(Saved data entries)
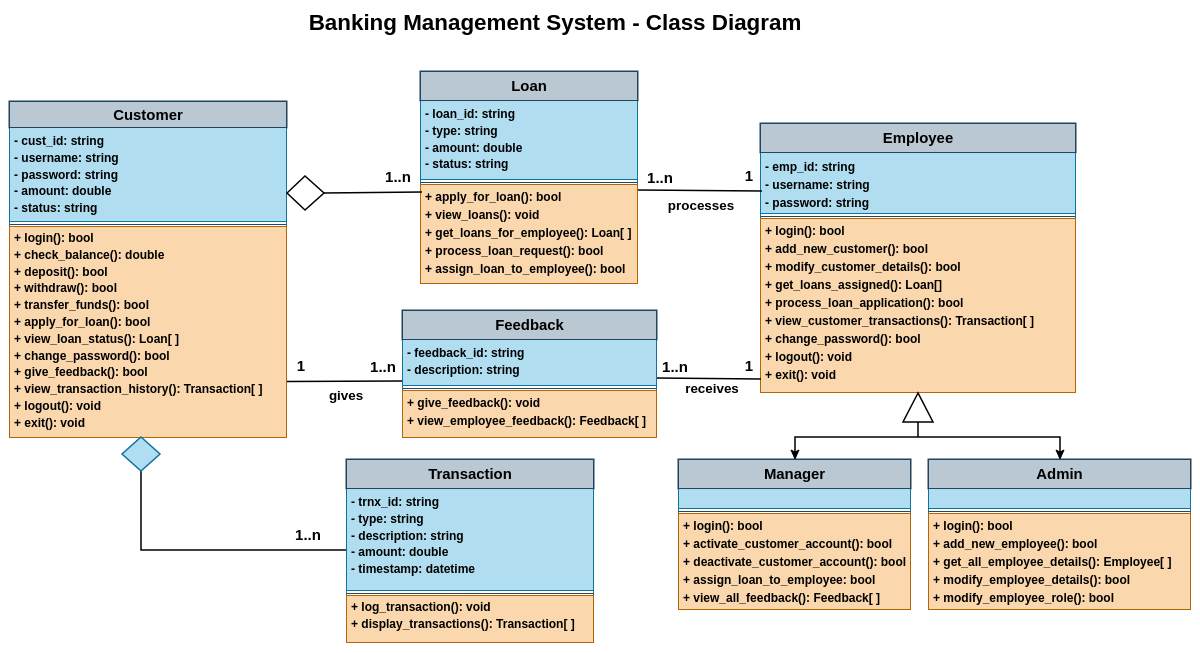
<!DOCTYPE html>
<html lang="en">
<head>
<meta charset="utf-8">
<title>Banking Management System - Class Diagram</title>
<style>
:root {
  --ink: #000;
  --paper: #fff;
  --head-fill: #bac8d3;
  --head-line: #23445d;
  --attr-fill: #b1ddf0;
  --attr-line: #10739e;
  --method-fill: #fad7ac;
  --method-line: #b46504;
}
* { box-sizing: border-box; margin: 0; padding: 0; }
body { width: 1200px; height: 653px; overflow: hidden; background: var(--paper); color: var(--ink); }
.diagram { position: relative; width: 1200px; height: 653px; overflow: hidden; font: bold 12px "Liberation Sans", Arial, sans-serif; }
h1 { position: absolute; left: 0; top: 9px; width: 1110px; font-size: 22.4px; line-height: 28px; text-align: center; white-space: nowrap; }
.connectors { position: absolute; left: 0; top: 0; }
.connectors .line { fill: none; stroke: var(--ink); stroke-width: 1.5; }
.connectors .open { fill: var(--paper); stroke: var(--ink); stroke-width: 1.5; }
.connectors .filled { fill: var(--attr-fill); stroke: var(--attr-line); stroke-width: 1.5; }
.connectors text { fill: var(--ink); text-anchor: middle; }
.count { font-size: 15px; }
.role { font-size: 13.4px; }

.class { position: absolute; display: grid; grid-template-columns: 100%; }
.class h2 { display: flex; align-items: center; justify-content: center; font-size: 14.9px; line-height: 18px; background: var(--head-fill); border: 1px solid var(--head-line); box-shadow: 0 0 0 0.5px var(--head-line); }
.class ul { list-style: none; padding-left: 4px; white-space: nowrap; line-height: 16.8px; }
.class .loose { line-height: 18px; }
.attributes { padding-top: 5px; background: var(--attr-fill); border: 1px solid var(--attr-line); border-top: 0; }
.divider { border: solid var(--attr-line); border-width: 0 1px; background: linear-gradient(var(--paper) 2px, var(--head-line) 2px, var(--head-line) 3px, var(--paper) 3px); }
.methods { padding-top: 3px; background: var(--method-fill); border: 1px solid var(--method-line); }

.customer { left: 9px; top: 101px; width: 278px; grid-template-rows: 27px 94px 4px 212px; }
.loan { left: 420px; top: 71px; width: 218px; grid-template-rows: 30px 79px 4px 100px; }
.employee { left: 760px; top: 123px; width: 316px; grid-template-rows: 30px 61px 4px 175px; }
.feedback { left: 402px; top: 310px; width: 255px; grid-template-rows: 30px 46px 4px 48px; }
.transaction { left: 346px; top: 459px; width: 248px; grid-template-rows: 30px 102px 4px 48px; }
.manager { left: 678px; top: 459px; width: 233px; grid-template-rows: 30px 20px 4px 97px; }
.admin { left: 928px; top: 459px; width: 263px; grid-template-rows: 30px 20px 4px 97px; }
</style>
</head>
<body>
<main class="diagram">
  <h1>Banking Management System - Class Diagram</h1>

  <section class="class customer">
    <h2>Customer</h2>
    <ul class="attributes">
      <li>- cust_id: string</li>
      <li>- username: string</li>
      <li>- password: string</li>
      <li>- amount: double</li>
      <li>- status: string</li>
    </ul>
    <div class="divider"></div>
    <ul class="methods">
      <li>+ login(): bool</li>
      <li>+ check_balance(): double</li>
      <li>+ deposit(): bool</li>
      <li>+ withdraw(): bool</li>
      <li>+ transfer_funds(): bool</li>
      <li>+ apply_for_loan(): bool</li>
      <li>+ view_loan_status(): Loan[ ]</li>
      <li>+ change_password(): bool</li>
      <li>+ give_feedback(): bool</li>
      <li>+ view_transaction_history(): Transaction[ ]</li>
      <li>+ logout(): void</li>
      <li>+ exit(): void</li>
    </ul>
  </section>

  <section class="class loan">
    <h2>Loan</h2>
    <ul class="attributes">
      <li>- loan_id: string</li>
      <li>- type: string</li>
      <li>- amount: double</li>
      <li>- status: string</li>
    </ul>
    <div class="divider"></div>
    <ul class="methods loose">
      <li>+ apply_for_loan(): bool</li>
      <li>+ view_loans(): void</li>
      <li>+ get_loans_for_employee(): Loan[ ]</li>
      <li>+ process_loan_request(): bool</li>
      <li>+ assign_loan_to_employee(): bool</li>
    </ul>
  </section>

  <section class="class employee">
    <h2>Employee</h2>
    <ul class="attributes loose">
      <li>- emp_id: string</li>
      <li>- username: string</li>
      <li>- password: string</li>
    </ul>
    <div class="divider"></div>
    <ul class="methods loose">
      <li>+ login(): bool</li>
      <li>+ add_new_customer(): bool</li>
      <li>+ modify_customer_details(): bool</li>
      <li>+ get_loans_assigned(): Loan[]</li>
      <li>+ process_loan_application(): bool</li>
      <li>+ view_customer_transactions(): Transaction[ ]</li>
      <li>+ change_password(): bool</li>
      <li>+ logout(): void</li>
      <li>+ exit(): void</li>
    </ul>
  </section>

  <section class="class feedback">
    <h2>Feedback</h2>
    <ul class="attributes">
      <li>- feedback_id: string</li>
      <li>- description: string</li>
    </ul>
    <div class="divider"></div>
    <ul class="methods loose">
      <li>+ give_feedback(): void</li>
      <li>+ view_employee_feedback(): Feedback[ ]</li>
    </ul>
  </section>

  <section class="class transaction">
    <h2>Transaction</h2>
    <ul class="attributes">
      <li>- trnx_id: string</li>
      <li>- type: string</li>
      <li>- description: string</li>
      <li>- amount: double</li>
      <li>- timestamp: datetime</li>
    </ul>
    <div class="divider"></div>
    <ul class="methods">
      <li>+ log_transaction(): void</li>
      <li>+ display_transactions(): Transaction[ ]</li>
    </ul>
  </section>

  <section class="class manager">
    <h2>Manager</h2>
    <ul class="attributes"></ul>
    <div class="divider"></div>
    <ul class="methods loose">
      <li>+ login(): bool</li>
      <li>+ activate_customer_account(): bool</li>
      <li>+ deactivate_customer_account(): bool</li>
      <li>+ assign_loan_to_employee: bool</li>
      <li>+ view_all_feedback(): Feedback[ ]</li>
    </ul>
  </section>

  <section class="class admin">
    <h2>Admin</h2>
    <ul class="attributes"></ul>
    <div class="divider"></div>
    <ul class="methods loose">
      <li>+ login(): bool</li>
      <li>+ add_new_employee(): bool</li>
      <li>+ get_all_employee_details(): Employee[ ]</li>
      <li>+ modify_employee_details(): bool</li>
      <li>+ modify_employee_role(): bool</li>
    </ul>
  </section>

  <svg class="connectors" width="1200" height="653" viewBox="0 0 1200 653">
    <defs>
      <path id="arrowhead" d="M0 0 L-4 -9 L0 -7 L4 -9 Z" stroke="#000" stroke-linejoin="round"/>
    </defs>
    <g id="customer-loan">
      <path class="line" d="M324 193 L422 192"/>
      <polygon class="open" points="287,193 305,176 324,193 305,210"/>
      <text class="count" x="398" y="182">1..n</text>
    </g>
    <g id="loan-employee">
      <path class="line" d="M638 190 L762 191"/>
      <text class="count" x="660" y="183">1..n</text>
      <text class="count" x="749" y="181">1</text>
      <text class="role" x="701" y="210">processes</text>
    </g>
    <g id="customer-feedback">
      <path class="line" d="M287 381.5 L402 381"/>
      <text class="count" x="301" y="371">1</text>
      <text class="count" x="383" y="372">1..n</text>
      <text class="role" x="346" y="400">gives</text>
    </g>
    <g id="feedback-employee">
      <path class="line" d="M657 378 L761 379"/>
      <text class="count" x="675" y="372">1..n</text>
      <text class="count" x="749" y="371">1</text>
      <text class="role" x="712" y="393">receives</text>
    </g>
    <g id="customer-transaction">
      <path class="line" d="M141 471 V550 H346"/>
      <polygon class="filled" points="141,437 160,454 141,471 122,454"/>
      <text class="count" x="308" y="540">1..n</text>
    </g>
    <g id="employee-subclasses">
      <path class="line" d="M918 422 V437 M795 453 V437 H1060 V453"/>
      <polygon class="open" points="918,393 903,422 933,422"/>
      <use href="#arrowhead" x="795" y="459"/>
      <use href="#arrowhead" x="1060" y="459"/>
    </g>
  </svg>
</main>
</body>
</html>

## ASSIGNMENT
Each line in the entries above that includes the string "space" should be extracted.

## SOLUTION TO THIS TASK
h1 { position: absolute; left: 0; top: 9px; width: 1110px; font-size: 22.4px; line-height: 28px; text-align: center; white-space: nowrap; }
.class ul { list-style: none; padding-left: 4px; white-space: nowrap; line-height: 16.8px; }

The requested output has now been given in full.